Head Quarters, Cambridge, August 3rd 1775.
Parole, Ireland.Countersign, Hartford.
When any plunder is taken from the Enemy (not excepted by the Continental Articles of war) such plunder must be all surrender’d to the Commanding Officer, and as soon as convenient after his arrival at Head Quarters, public Notice must be made, that an Auction will be held in the front of the Encampment for the sale thereof the next day at noon, and the money arising therefrom, is to be equally divided between the Officers and Men, that took it. This Order is not to be construed to extend, to permitting unlawfull and irregular plundering; as any Officer, or Soldier, who shall be found guilty thereof, will be punished with the greatest severity.1

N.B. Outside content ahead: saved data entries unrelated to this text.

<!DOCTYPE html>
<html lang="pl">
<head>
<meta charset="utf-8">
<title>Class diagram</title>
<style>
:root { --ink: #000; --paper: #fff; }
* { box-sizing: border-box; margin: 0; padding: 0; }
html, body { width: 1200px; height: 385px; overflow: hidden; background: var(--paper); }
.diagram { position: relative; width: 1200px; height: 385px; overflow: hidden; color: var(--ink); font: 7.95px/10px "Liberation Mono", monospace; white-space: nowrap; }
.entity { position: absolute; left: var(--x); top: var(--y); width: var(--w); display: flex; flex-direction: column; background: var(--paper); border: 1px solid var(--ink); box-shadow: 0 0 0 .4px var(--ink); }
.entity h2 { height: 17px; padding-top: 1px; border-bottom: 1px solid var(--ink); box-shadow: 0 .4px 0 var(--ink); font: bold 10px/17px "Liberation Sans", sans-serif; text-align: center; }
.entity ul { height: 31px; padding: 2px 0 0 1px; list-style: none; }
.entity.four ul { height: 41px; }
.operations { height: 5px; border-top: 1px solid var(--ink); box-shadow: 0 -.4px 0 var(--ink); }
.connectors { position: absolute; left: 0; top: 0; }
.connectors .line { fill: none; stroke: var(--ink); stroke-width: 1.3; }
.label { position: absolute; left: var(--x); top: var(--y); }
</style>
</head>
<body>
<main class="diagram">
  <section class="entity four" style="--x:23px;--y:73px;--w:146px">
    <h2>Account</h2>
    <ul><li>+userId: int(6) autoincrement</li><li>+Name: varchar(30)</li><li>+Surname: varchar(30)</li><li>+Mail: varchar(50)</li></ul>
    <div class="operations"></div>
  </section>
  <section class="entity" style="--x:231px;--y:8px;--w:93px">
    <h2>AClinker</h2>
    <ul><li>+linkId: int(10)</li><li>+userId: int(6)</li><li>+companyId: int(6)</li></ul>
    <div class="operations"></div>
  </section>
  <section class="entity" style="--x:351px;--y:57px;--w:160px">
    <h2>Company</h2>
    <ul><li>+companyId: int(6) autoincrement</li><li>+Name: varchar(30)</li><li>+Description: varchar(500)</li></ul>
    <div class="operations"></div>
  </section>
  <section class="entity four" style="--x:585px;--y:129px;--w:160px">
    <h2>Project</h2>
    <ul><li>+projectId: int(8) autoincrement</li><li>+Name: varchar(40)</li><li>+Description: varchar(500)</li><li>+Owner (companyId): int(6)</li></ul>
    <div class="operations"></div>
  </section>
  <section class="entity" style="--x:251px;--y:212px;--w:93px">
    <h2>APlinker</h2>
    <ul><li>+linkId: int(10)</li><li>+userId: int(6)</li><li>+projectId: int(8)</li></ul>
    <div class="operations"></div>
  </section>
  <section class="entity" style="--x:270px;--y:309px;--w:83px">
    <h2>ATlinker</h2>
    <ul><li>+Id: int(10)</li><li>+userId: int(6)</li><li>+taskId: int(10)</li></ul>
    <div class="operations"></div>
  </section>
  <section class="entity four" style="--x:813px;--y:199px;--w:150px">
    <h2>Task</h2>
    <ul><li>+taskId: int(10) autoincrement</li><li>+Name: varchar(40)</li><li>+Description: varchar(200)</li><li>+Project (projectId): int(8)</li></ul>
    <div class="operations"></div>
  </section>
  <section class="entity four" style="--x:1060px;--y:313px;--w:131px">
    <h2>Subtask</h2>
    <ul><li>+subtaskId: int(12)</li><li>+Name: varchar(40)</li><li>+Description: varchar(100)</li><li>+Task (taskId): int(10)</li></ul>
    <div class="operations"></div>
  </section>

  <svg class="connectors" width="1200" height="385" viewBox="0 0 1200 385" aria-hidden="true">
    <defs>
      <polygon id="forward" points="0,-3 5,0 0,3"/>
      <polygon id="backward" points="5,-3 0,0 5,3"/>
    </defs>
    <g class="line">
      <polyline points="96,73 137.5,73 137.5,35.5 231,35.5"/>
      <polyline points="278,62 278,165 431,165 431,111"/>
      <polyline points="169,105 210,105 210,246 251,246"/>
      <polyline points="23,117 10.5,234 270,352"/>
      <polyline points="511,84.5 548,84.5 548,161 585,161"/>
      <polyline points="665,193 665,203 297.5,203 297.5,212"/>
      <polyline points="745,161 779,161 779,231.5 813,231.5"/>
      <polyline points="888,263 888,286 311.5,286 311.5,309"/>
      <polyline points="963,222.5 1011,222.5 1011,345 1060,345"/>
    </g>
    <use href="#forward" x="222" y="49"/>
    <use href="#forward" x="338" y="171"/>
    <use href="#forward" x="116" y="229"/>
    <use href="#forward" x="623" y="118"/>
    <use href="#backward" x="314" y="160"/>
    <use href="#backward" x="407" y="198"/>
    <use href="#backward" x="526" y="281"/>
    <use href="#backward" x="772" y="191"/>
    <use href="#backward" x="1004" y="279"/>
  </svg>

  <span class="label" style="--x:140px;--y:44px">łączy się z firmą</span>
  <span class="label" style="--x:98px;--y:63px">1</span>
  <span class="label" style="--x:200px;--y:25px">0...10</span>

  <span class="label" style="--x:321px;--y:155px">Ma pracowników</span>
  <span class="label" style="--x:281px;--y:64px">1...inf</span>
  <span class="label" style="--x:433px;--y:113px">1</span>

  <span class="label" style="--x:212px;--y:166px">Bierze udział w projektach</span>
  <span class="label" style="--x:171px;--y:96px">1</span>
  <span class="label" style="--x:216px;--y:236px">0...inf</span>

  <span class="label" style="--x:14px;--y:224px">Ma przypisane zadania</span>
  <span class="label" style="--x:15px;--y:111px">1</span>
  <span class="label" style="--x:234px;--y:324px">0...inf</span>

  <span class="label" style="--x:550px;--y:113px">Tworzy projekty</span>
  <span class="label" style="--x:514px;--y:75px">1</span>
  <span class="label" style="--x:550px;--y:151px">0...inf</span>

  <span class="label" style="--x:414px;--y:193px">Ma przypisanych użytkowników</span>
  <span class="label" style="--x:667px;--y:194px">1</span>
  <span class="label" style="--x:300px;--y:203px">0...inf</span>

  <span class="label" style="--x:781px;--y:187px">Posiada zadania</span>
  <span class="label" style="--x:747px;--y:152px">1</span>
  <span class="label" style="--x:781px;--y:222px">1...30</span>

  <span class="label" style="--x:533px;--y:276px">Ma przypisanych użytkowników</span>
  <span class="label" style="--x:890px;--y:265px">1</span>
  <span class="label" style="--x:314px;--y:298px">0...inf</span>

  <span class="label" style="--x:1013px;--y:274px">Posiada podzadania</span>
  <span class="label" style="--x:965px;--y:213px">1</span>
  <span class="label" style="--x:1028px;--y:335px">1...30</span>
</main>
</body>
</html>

All the Armourers, belonging to any of the regiments in the three Brigades, posted in the Lines, or in Cambridge, and those employed in the Artillery; to be at Head Quarters by eight OClock, to morrow morning, and none will be entitled to any pay hereafter, who does not attend at that time.
Varick transcript, DLC:GW.
1. The Continental articles of war stipulate in article 29 that “all public stores taken in the enemy’s camp or magazines, whether of artillery, ammunition, cloathing, or provisions, shall be secured for the use of the United Colonies.” Article 30 adds that “if any officer or soldier shall leave his post or colours, in time of an engagement, to go in search of plunder, he shall, upon being convicted thereof before a general court-martial, suffer such punishment as by the said court-martial shall be ordered” (JCC description begins Worthington Chauncey Ford et al., eds. Journals of the Continental Congress, 1774-1789. 34 vols. Washington, D.C., 1904–37. description ends , 2:116).